Data items:
□ □ □ □ □ □ □

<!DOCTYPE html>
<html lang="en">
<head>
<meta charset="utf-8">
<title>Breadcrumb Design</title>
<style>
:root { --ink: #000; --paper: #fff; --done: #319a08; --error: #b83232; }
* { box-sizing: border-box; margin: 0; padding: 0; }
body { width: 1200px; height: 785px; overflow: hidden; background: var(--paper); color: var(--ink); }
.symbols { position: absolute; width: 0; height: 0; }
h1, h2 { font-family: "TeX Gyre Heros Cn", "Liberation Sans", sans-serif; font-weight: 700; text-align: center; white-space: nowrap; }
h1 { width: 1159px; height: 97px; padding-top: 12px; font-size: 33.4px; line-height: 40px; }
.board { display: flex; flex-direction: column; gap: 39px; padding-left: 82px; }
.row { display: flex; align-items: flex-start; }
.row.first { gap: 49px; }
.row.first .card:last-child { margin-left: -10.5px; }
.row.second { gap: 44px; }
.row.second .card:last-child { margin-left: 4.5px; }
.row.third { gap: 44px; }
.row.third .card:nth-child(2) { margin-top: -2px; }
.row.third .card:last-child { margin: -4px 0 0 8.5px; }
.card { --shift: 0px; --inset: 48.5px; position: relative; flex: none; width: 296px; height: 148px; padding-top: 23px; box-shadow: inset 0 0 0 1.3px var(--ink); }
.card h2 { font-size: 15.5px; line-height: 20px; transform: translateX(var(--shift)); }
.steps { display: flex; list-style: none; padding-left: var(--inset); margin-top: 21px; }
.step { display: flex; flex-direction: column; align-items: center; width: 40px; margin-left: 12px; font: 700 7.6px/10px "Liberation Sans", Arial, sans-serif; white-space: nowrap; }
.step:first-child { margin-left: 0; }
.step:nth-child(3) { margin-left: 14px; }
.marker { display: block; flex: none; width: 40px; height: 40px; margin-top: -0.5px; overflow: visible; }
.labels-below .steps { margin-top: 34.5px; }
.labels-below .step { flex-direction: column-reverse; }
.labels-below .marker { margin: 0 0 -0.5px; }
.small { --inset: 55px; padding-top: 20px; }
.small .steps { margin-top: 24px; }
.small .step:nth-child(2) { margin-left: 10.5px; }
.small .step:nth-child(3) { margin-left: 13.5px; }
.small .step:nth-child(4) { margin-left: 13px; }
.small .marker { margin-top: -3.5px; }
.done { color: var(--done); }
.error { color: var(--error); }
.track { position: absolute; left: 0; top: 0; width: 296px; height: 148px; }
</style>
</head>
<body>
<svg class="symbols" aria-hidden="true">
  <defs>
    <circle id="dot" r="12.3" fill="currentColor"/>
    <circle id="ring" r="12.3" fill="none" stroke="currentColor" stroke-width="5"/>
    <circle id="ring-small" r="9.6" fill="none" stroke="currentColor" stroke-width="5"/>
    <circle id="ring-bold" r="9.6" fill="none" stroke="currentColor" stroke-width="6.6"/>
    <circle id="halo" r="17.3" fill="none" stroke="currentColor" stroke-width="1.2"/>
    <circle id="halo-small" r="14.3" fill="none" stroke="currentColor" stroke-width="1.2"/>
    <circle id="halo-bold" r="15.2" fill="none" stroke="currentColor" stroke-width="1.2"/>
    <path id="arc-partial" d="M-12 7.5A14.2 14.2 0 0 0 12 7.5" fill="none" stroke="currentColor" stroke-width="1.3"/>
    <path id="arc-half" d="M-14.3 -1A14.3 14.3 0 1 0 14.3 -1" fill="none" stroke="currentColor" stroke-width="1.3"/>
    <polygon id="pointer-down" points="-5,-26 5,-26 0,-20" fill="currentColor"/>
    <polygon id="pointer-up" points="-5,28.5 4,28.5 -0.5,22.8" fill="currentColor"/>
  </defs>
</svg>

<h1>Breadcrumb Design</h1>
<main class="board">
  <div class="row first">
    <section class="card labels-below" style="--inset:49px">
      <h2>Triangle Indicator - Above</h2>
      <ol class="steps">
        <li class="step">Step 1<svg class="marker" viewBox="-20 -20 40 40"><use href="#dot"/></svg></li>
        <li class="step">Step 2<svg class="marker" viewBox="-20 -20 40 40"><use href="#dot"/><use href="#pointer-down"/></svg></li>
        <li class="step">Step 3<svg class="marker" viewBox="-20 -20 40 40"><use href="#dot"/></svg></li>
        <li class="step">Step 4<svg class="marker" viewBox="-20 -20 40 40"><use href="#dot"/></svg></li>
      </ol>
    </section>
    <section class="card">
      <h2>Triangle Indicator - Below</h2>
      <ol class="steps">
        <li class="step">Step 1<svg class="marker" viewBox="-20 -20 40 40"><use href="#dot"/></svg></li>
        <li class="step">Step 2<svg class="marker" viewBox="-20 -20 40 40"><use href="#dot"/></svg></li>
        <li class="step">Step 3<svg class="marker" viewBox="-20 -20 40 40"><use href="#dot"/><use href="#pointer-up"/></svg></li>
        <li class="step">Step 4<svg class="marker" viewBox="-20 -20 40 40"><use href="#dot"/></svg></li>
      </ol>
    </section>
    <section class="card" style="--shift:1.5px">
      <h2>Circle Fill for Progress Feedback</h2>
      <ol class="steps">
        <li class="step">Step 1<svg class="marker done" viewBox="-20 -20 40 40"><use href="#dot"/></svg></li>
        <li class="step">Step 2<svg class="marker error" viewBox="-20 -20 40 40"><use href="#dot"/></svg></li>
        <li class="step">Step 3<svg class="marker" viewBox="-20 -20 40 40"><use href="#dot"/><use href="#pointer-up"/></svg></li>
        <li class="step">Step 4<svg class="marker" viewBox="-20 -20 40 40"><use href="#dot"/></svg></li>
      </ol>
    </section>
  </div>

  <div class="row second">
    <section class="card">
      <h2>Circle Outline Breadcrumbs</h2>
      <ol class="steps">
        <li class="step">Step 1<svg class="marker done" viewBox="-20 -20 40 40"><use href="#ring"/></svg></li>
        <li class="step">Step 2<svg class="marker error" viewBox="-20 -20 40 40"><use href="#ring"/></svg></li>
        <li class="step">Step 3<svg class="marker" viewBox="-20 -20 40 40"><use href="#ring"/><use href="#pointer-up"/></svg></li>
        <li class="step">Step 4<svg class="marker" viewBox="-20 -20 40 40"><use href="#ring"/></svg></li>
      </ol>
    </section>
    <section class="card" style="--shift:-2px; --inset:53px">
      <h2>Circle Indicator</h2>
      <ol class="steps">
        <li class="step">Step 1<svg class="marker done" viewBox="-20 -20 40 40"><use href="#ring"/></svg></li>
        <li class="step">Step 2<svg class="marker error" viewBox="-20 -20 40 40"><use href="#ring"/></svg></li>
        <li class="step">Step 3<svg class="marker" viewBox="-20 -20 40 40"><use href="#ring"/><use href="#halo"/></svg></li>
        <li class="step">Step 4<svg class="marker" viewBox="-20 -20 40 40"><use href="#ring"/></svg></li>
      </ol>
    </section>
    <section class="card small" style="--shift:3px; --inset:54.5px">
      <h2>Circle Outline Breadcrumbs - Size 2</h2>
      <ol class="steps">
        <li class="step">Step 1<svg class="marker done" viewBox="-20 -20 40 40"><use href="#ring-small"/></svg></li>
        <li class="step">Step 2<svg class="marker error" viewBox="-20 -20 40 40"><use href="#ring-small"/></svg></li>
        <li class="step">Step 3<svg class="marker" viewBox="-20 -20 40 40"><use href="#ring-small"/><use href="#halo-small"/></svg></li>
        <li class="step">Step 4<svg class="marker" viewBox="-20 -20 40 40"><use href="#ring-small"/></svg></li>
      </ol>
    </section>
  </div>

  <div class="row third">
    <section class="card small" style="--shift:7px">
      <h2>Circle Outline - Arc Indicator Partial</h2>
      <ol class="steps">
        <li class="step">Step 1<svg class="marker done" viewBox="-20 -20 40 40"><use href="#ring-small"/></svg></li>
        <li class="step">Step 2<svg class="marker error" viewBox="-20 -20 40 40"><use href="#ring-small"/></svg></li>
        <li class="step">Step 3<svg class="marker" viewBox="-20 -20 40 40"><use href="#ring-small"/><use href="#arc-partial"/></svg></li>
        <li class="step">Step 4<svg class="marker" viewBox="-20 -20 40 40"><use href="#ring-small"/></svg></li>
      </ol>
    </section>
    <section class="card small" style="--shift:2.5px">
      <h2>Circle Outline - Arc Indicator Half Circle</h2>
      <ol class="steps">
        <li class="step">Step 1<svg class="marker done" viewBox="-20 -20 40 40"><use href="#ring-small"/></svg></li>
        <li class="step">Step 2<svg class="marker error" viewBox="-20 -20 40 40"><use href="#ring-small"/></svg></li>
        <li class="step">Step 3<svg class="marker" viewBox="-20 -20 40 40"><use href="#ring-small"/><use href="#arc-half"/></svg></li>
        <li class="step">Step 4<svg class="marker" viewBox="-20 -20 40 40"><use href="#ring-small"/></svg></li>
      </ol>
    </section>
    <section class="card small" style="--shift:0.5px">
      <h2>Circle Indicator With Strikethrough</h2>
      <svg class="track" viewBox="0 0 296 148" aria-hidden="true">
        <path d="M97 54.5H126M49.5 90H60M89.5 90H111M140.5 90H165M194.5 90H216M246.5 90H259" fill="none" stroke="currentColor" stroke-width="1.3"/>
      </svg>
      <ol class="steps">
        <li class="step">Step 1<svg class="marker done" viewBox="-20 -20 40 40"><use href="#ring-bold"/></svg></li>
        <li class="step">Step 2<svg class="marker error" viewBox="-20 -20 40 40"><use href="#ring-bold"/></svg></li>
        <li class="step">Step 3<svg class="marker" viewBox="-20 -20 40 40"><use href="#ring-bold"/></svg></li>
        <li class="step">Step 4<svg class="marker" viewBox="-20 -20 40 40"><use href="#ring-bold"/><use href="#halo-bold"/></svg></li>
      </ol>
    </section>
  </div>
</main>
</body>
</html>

□ □ □ □ □ □ □

# EXERCISE DIRECTIONS
Identify the lines of the data that contain the word "third". Copy each of them.

# RESPONSE TO THIS TASK
.row.third { gap: 44px; }
.row.third .card:nth-child(2) { margin-top: -2px; }
.row.third .card:last-child { margin: -4px 0 0 8.5px; }
  <div class="row third">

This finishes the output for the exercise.